Parese said a conservation restriction was "a non-starter," that restricting uses on 80 percent of the property would limit the owner's ability to sell the property because no buyer would be able to do anything with it. If such a restriction continued to be part of the discussion, Parese said, the project would become irrelevant to the owner, and he would be forced to move on with plans to develop single-family homes on the property according to its present residential zoning.
Several members of the Planning Board expressed concerns with the bylaw as written, citing vagueness in the wording.
Citing perceptions that the town is unfriendly to business interests, board Chairwoman Amy Jeschawitz said she did not want to further delay the business owner, and asked the board to fix the bylaw before the meeting adjourned. She was reluctant to delay the proposal past the scheduled town meeting, which would delay the proposal another year until the next town meeting.
"To let this go by is unfair to the community, to the (property) owner and to any developer who might want to come into town to build this project," she said. "And we still have time."
So the board went through the proposal line by line, inserting language that would alleviate those concerns.

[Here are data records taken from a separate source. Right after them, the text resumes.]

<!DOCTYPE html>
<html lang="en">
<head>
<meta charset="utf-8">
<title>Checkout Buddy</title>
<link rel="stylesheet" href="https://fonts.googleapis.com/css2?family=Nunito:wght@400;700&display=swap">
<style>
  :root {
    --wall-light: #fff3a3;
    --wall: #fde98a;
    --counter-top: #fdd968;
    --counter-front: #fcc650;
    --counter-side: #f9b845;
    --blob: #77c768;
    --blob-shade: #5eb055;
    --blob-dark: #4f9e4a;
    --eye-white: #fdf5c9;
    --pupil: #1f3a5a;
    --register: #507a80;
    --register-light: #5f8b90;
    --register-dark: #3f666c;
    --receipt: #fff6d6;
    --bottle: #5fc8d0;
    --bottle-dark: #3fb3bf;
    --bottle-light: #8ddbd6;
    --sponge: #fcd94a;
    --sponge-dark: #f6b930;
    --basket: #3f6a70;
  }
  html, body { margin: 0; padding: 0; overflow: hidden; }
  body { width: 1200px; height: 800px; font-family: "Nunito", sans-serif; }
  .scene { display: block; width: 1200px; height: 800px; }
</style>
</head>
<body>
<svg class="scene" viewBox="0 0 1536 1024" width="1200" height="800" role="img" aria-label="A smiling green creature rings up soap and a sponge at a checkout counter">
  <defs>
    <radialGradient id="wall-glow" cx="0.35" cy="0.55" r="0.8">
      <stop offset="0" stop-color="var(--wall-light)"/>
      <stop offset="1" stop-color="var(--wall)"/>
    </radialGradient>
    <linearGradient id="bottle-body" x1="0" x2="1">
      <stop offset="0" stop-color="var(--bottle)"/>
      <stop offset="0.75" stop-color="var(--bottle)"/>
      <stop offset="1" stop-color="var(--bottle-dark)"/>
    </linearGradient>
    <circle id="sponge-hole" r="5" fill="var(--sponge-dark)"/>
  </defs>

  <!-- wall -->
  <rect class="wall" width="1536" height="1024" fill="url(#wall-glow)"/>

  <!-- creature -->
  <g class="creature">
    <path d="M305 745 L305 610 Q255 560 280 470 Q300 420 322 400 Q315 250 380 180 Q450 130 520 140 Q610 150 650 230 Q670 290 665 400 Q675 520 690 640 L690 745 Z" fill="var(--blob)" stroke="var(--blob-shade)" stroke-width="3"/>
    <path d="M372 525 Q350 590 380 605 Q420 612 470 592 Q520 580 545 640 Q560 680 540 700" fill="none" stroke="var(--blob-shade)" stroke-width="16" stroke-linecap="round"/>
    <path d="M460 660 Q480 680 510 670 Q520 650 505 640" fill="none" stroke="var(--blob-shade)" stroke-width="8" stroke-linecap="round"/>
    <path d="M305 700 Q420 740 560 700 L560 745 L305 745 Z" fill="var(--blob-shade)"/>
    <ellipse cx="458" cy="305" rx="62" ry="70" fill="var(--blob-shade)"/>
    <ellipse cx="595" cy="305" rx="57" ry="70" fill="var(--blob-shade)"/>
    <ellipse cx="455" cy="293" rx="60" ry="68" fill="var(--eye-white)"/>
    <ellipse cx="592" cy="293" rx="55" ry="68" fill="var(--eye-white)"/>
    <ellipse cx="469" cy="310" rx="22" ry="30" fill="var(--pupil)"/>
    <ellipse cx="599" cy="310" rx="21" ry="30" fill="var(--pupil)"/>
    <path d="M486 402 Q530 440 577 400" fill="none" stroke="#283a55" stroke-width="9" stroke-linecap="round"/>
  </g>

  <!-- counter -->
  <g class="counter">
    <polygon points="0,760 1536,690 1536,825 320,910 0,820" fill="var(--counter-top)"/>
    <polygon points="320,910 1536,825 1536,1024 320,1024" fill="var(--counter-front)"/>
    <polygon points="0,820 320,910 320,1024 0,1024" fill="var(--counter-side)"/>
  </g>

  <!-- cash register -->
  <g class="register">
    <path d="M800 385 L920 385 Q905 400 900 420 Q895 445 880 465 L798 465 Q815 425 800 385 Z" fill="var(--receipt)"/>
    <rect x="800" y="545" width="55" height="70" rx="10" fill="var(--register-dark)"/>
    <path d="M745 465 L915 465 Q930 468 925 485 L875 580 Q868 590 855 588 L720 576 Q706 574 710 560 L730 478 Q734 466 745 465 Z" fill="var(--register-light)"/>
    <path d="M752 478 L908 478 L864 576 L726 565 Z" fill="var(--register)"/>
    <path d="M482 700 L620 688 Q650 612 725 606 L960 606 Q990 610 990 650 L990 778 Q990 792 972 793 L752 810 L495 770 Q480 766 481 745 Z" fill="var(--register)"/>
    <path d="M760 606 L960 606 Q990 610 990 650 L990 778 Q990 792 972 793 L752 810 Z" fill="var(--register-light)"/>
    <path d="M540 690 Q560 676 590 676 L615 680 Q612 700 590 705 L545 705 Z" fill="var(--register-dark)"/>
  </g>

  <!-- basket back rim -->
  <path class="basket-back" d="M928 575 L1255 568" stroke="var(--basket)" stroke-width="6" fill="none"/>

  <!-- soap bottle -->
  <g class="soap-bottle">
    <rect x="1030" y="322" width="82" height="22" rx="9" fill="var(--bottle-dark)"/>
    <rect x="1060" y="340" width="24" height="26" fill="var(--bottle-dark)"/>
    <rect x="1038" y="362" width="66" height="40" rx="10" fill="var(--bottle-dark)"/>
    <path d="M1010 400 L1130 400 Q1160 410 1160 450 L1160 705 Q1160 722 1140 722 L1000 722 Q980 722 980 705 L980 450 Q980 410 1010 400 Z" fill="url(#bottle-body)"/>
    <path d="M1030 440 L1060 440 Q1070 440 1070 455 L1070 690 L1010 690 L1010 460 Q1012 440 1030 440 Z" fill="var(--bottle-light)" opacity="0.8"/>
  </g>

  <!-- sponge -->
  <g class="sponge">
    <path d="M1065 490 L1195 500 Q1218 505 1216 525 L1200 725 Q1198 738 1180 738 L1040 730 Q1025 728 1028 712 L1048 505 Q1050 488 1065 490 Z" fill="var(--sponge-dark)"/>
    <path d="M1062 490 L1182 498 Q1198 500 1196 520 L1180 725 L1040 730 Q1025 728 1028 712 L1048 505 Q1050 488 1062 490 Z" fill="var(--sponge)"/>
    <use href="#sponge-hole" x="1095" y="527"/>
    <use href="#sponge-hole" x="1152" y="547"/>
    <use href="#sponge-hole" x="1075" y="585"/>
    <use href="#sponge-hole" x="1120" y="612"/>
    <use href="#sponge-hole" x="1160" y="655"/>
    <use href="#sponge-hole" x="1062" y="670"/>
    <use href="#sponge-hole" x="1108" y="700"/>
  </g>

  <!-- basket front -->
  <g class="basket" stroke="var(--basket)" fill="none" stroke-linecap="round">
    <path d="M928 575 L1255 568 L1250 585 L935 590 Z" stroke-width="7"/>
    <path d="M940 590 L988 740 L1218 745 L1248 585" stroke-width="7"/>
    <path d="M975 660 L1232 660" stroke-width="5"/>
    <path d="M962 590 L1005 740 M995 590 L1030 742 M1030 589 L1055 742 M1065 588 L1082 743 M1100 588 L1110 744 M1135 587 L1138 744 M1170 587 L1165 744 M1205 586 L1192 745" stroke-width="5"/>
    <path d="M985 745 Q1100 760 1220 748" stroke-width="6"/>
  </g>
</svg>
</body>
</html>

But by 10:30 p.m., the questions open space and residential units on the property had not been resolved. Still reluctant to further delay the proposal, Jeschawitz asked that the board change its monthly schedule and begin meeting biweekly for a time to deal with a mounting list of tasks, with the Waubeeka proposal among the first.
They set another meeting for Jan. 27, at which time they would continue in revising the proposed bylaw.
Four of the five members would need to vote in favor to approve the proposal. If the bylaw is approved by the Planning Board, it would go to the Select Board for an endorsement and any suggestions they might like to make. It would then come back to the Planning Board for final approval, and then would be included as an article on the warrant for the next town meeting.
Town meeting voters would have to approve the new bylaw with a two-thirds majority. If the bylaw clears town meeting, the Waubeeka proposal would have to go to the Zoning Board of Appeals for a special permit, at which time more specific plans and designs would be drawn up and introduced.
Deep, a North Adams developer, has owned Waubeeka since 2014.
In his proposal, he noted that the goal for the proposed building is to be "100 percent self-sustained and environmentally friendly using a combination of three possible methodologies — solar panels on the roof, on a parking canopy and/or a solar array located on 67 acres off the 13th hole."
He has said he needs to secure developers and investors for the project, and has pointed out that it could expand the town's tax base and provide new jobs in the area.
Deep also has committed to make the project "an environmentally sustainable project that is designed and constructed to meet or exceed the design criteria set forth in the existing National Register of Historic Places designating documents for the surrounding Five Corners neighborhood."